An Edah Editorial
by Rabbi Aryeh Klapper

Rabbi Aryeh Klapper teaches Talmud at the Gann Academy in Waltham, is Dean of the Somerville Beit Midrash, and is a member of the Boston Beit Din. He is also a member of the Edah op-ed editorial board.


Jewish Lessons on Selecting a Jurist


When Moses creates the first Jewish judiciary, God instructs him to appoint men of strength, in awe of God, men of truth, haters of corruption. The first lesson Jewish tradition teaches is that judicial character is more significant than judicial politics.

Todays nominees will likely make their most critical decisions about issues that do not yet appear on the legal horizon. What matters most is not their specific positions but their temperament, and their understanding of the responsibility of the Supreme Court. The purpose of a constitution is to place basic principles beyond the reach of the powerful.

The second lesson Jewish tradition teaches consists of a model for the long-term success of a text-ordered society. In Judaism, Texts restrain power through authority, and texts gain authority because they are have meanings that are discovered rather than produced by their interpreters. When judicial rulings are perceived as reflecting judges political opinions rather than painstaking scholarship, they lose their authority.

Thus the public perception, justified or not, that Gore v. Bush was decided on the basis of party affiliation cost the Court tremendously. The Talmud records similarly that the Great Sanhedrins capacity to prevent disputes in Israel ended when its members were perceived as ruling on the basis of affiliation with the School of Hillel or the School of Shammai rather than on the basis of individual judgment.

The third lesson is that even though the Torahs constantly exhorts us to care for the poor, nevertheless the Torah bans favoring them in legal disputes.

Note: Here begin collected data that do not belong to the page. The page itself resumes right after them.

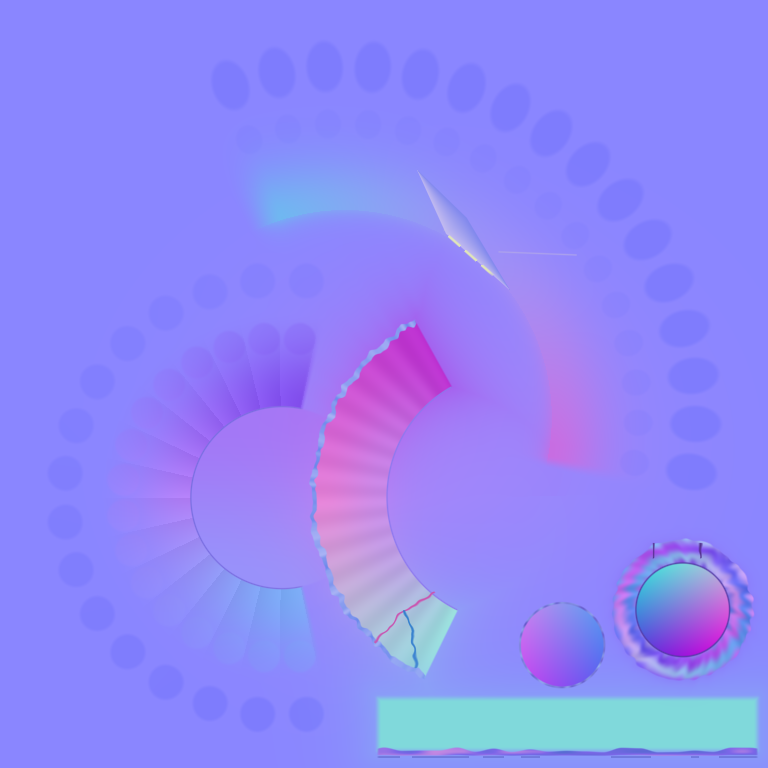
Give the GLSL for this texture map, as a Shadertoy shader.

```glsl
// Tangent-space normal map: swept arcs with dot rings, a crescent, a shard, two domes and a bar.
#define ARC_CENTER vec2(.449, .457)
#define FAN_CENTER vec2(.367, .352)
#define CRESCENT_CENTER vec2(.668, .353)
#define DOME_CENTER vec2(.732, .160)
#define GEAR_CENTER vec2(.889, .206)
#define FLAT_COLOR vec3(.54, .525, 1)
#define DOT_COLOR vec3(.48, .475, .99)
#define ROUGHNESS .006

vec3 col = FLAT_COLOR;

void paint(vec3 tint, float amount) { col = mix(col, tint, amount); }

float hash(vec2 p) { return fract(sin(dot(p, vec2(127.1, 311.7))) * 43758.5); }

float noise(vec2 p) {
  vec2 i = floor(p), f = fract(p);
  f *= f * (3. - 2. * f);
  return mix(mix(hash(i), hash(i + vec2(1, 0)), f.x),
             mix(hash(i + vec2(0, 1)), hash(i + 1.), f.x), f.y);
}

// Radius and angle, the angle counted from a middle direction.
vec2 polar(vec2 q, float middle) {
  float c = cos(middle), s = sin(middle);
  return vec2(length(q), atan(c * q.y - s * q.x, c * q.x + s * q.y));
}

float inside(float d, float soft) { return 1. - smoothstep(-soft, soft, d); }

float stroke(float d, float width) { return inside(abs(d) - width, .5 / iResolution.y + .0006); }

float segment(vec2 p, vec2 a, vec2 b) {
  vec2 ab = b - a;
  return length(p - a - ab * clamp(dot(p - a, ab) / dot(ab, ab), 0., 1.));
}

vec3 ramp(vec3 a, vec3 b, vec3 c, float t) {
  t = clamp(t, 0., 1.) * 2.;
  return t < 1. ? mix(a, b, t) : mix(b, c, t - 1.);
}

// Sixteen ellipses spaced evenly along an arc.
float dotRing(vec2 pol, float radius, float halfSpan, vec2 size) {
  float pitch = halfSpan / 7.5, a = pol.y + halfSpan;
  a -= pitch * clamp(floor(a / pitch + .5), 0., 15.);
  return inside(length(vec2(pol.x - radius, a * pol.x) / size) - .94, .12);
}

void sweptArc(vec2 p) {
  vec2 pol = polar(p - ARC_CENTER, .873);
  paint(DOT_COLOR, .75 * dotRing(pol, .457, 1.03, vec2(.035, .025)));
  paint(DOT_COLOR, .25 * dotRing(pol, .382, 1.03, vec2(.02, .018)));
  float d = pol.x - .2695, a = pol.y;
  float fall = d > 0. ? exp(-d * d / .0045) : exp(d / .012) * .75;
  float ends = inside(a - 1.09, .09) * smoothstep(-1.12, -1.06, a);
  vec3 tint = ramp(vec3(.8, .43, .88), vec3(.66, .62, .95), vec3(.43, .73, .94), a * .5 + .5);
  paint(tint, fall * ends * (.5 + .45 * min(abs(a), 1.)));
}

void fan(vec2 p) {
  vec2 pol = polar(p - FAN_CENTER, 3.1416);
  float d = pol.x - .1185, t = pol.y / 3.56 + .5, ends = inside(abs(pol.y) - 1.79, .03);
  paint(DOT_COLOR, (.35 + .5 * t) * dotRing(pol, .284, 1.684, vec2(.024)));
  vec3 tint = ramp(vec3(.45, .25, .93), vec3(.71, .49, .96), vec3(.4, .72, .95), t);
  tint += .05 * (fract(t * 16.) - .5);
  paint(tint, .92 * ends * inside(d - .06, .065) * step(0., d));
  paint(tint, .18 * dotRing(pol, .208, 1.684, vec2(.022)));
  vec3 hollow = mix(vec3(.6, .58, .98), vec3(.65, .46, .96), smoothstep(.24, .45, p.y));
  paint(hollow, .85 * inside(d, .002) * inside(p.x - .42, .04));
  paint(vec3(.46, .42, .87), ends * stroke(d, .0007));
}

void crescent(vec2 p) {
  vec2 pol = polar(p - CRESCENT_CENTER, 3.168);
  float chip = noise(vec2(pol.y * 45., 7)), t = pol.y / 2.18 + .5;
  float outer = pol.x - .2604 - ROUGHNESS * (noise(vec2(pol.y * 28., 2)) - .5);
  float inner = .164 - pol.x, ends = (abs(pol.y) - 1.09) * pol.x;
  float d = max(max(outer, inner), ends), span = inside(ends, .002);
  vec3 halo = ramp(vec3(.66, .32, .91), vec3(.73, .51, .95), vec3(.56, .65, .96), t);
  paint(halo, .7 * exp(-max(d, 0.) / .04));
  vec3 face = ramp(vec3(.73, .18, .81), vec3(.89, .51, .84), vec3(.59, .88, .85), t);
  float fade = inside(pol.x - .207, .043) * sin(3.1416 * clamp(t, 0., 1.));
  face = mix(face, vec3(.7, .56, .95), .55 * fade) + .018 * sin(t * 90.);
  paint(face, inside(d, .0015));
  // Chipped outer rim and thin inner seam.
  paint(mix(vec3(.4, .52, .92), vec3(.66, .7, .96), chip), span * stroke(outer, .0015 + .0035 * chip));
  paint(vec3(.55, .47, .94), span * stroke(inner, .0008));
  // Branching crack.
  vec2 q = p + ROUGHNESS * (vec2(noise(p * 110.), noise(p * 110. + 9.)) - .5);
  vec2 fork = vec2(.527, .204), bend = vec2(.537, .178);
  float across = min(segment(q, vec2(.488, .165), fork), segment(q, fork, vec2(.565, .227)));
  float down = min(segment(q, fork, bend), segment(q, bend, vec2(.542, .13)));
  paint(vec3(.8, .32, .68), stroke(across, .0013));
  paint(vec3(.2, .5, .8), stroke(down, .0015));
}

void shard(vec2 p) {
  vec2 q = p - vec2(.543, .779);
  float t = dot(q, vec2(.611, -.792)) / .198, s = dot(q, vec2(.792, .611));
  float profile = min(t / .45, (1. - t) / .55), left = -.021 * profile, right = .013 * profile;
  float shade = clamp((s - left) / max(right - left, .0001), 0., 1.);
  paint(mix(vec3(.76, .73, .94), vec3(.5, .53, .93), shade), inside(max(left - s, s - right), .001) * step(0., profile));
  float glint = step(.3, fract(t * 7.)) * inside(abs(t - .65) - .2, .04);
  paint(vec3(.88, .9, .72), glint * stroke(s - left, .0016));
  paint(vec3(.7, .66, .91), .8 * stroke(segment(p, vec2(.65, .672), vec2(.75, .668)), .0008));
}

void domes(vec2 p) {
  vec2 q = (p - DOME_CENTER) / .055;
  float r = length(q) - 1., dash = noise(q * 8.);
  paint(vec3(.56 - .23 * q.x, .44 + .14 * q.y + .05 * q.x, .94), inside(r, .02));
  paint(mix(vec3(.37, .3, .78), vec3(.6, .72, .95), dash), stroke(r * .055, .0012));
  // Large dome in a rippled collar.
  q = (p - GEAR_CENTER) / .061;
  r = length(q) - 1.;
  vec2 dir = q / (r + 1.001);
  float grain = noise(dir * 9. + r * 3.) - .5, rim = r - .49 - .1 * grain;
  float slope = sin(r * 13. + grain * 2.5);
  paint(vec3(.55, .46, .97), .5 * exp(-max(rim, 0.) * 9.));
  paint(vec3(.56, .49, .92) + vec3(.2 * dir * slope, 0) + .12 * grain, inside(rim, .025));
  paint(vec3(.54 + .3 * q.x - .07 * q.y, .46 + .38 * q.y - .1 * q.x, .86), inside(r, .02));
  paint(vec3(.3, .2, .62), .8 * stroke(r * .061, .0009));
  // Two nicks in the collar.
  float nick = abs(p.x - .88) - .031 + ROUGHNESS * (noise(p * 120.) - .5);
  paint(vec3(.32, .18, .55), stroke(nick, .001) * inside(abs(p.y - .283) - .01, .001));
}

void bar(vec2 p) {
  vec2 e = abs(p - vec2(.739, .057)) - vec2(.247, .034);
  float d = length(max(e, 0.)) + min(max(e.x, e.y), 0.);
  paint(vec3(.53, .66, .96), .65 * exp(-max(d, 0.) / .035));
  paint(vec3(.5, .85, .86), inside(d, .005));
  // Broken lower edge.
  float span = inside(e.x, .002), n = noise(vec2(p.x * 42., 5));
  vec3 chip = ramp(vec3(.3, .42, .8), vec3(.49, .4, .91), vec3(.8, .55, .88), noise(p * vec2(30, 140)));
  paint(chip, span * stroke(p.y - .018 - .004 * n, .002 + .003 * n));
  paint(vec3(.36, .38, .78), span * step(.35, n) * stroke(p.y - .0143, .0007));
}

void mainImage(out vec4 fragColor, in vec2 fragCoord) {
  vec2 p = fragCoord / iResolution.y, swell = (p - vec2(.58, .42)) / vec2(.26, .22);
  paint(vec3(.65, .53, .98), .8 * exp(-dot(swell, swell)));
  sweptArc(p);
  fan(p);
  crescent(p);
  shard(p);
  bar(p);
  domes(p);
  fragColor = vec4(col, 1);
}
```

Over much of the latter part of the Twentieth century, the federal judiciary has tended to be more liberal than the electorate, and certainly than the Senate. Liberals have accordingly sought to expand the discretion of the courts, especially with regard to constitutional interpretation. Some of the hugely important advances of the civil rights movement were made possible by these theories.

The liberal gains, however, enabled by creative but intellectually unconvincing readings of the constitution have made the text less capable of resisting political agendas. The fear inspired in liberals by the prospect of a conservative Court, however, brings home the price that has been paid for those theories. If the text of the constitution were seen as controlling, the political leanings of potential justices would have far less potential impact.

Jewish tradition offers a straightforward if difficult prescription stick to the traditional meaning of a text except when urgently necessary. The Talmud celebrates legal adaptation, but maintains its received lore with almost fanatic obsession to detail.

When teaching rabbinic students, I gradually bring them to the realization that authoritative interpreters have nearly absolute power over texts, and that real creativity is possible. At the same time, I teach them that this power must be used with extreme caution. If a text can mean anything, it means nothing.

Sometimes, as for example in the face of disaster, one must reread the text and find new wine in old barrels through legitimate legal interpretation. In the aftermath of the destruction of the Second Temple, the Rabbis found creative ways to compensate for the loss of the sacrificial order, and in medieval times, the Rabbis found creative ways to justify commercial transactions banned by the plain meaning of the Talmud. But this creativity took place against a static traditional background.

Crucially, the Rabbis were continuously aware that their capacity to innovate stemmed from their predecessors resistance to innovation and their own reliance on precedence. They realized that judicial discretion is not an easily renewable resource, but rather a capital account built up by years of judicial restraint. When they used this resource, they spent it carefully and wisely.

Finally, the Rabbis understood that the authority of law, and its capacity to protect the weaker members of society, depends on a combination of judicial humility and self-confidence. The Talmud teaches that the Torah cannot be properly learned by any but the exceedingly humble. Moses, the greatest of lawgivers, is portrayed as the humblest of men. Yet, the Talmud saw excessive rabbinic humility in a time of crisis as causing the destruction of the Second Temple. The complex task of a judge is to be exceedingly humble without being excessively so.

As the nomination hearings of John Roberts occur this week, the question that we should be asking is not whether he agrees with our political positions. Rather, the Jewish tradition teaches that we should be asking whether he has the humility to bow before the text and its history of authoritative interpretation, and the character, self-confidence, and ingenuity to stand against that history when necessary to preserve the authority of the text.


Home | Get To Know Us | Increase Your Knowledge | Talk With Like Minded People | Transform Your Community | Stay Informed | Find What You Need | Site Guide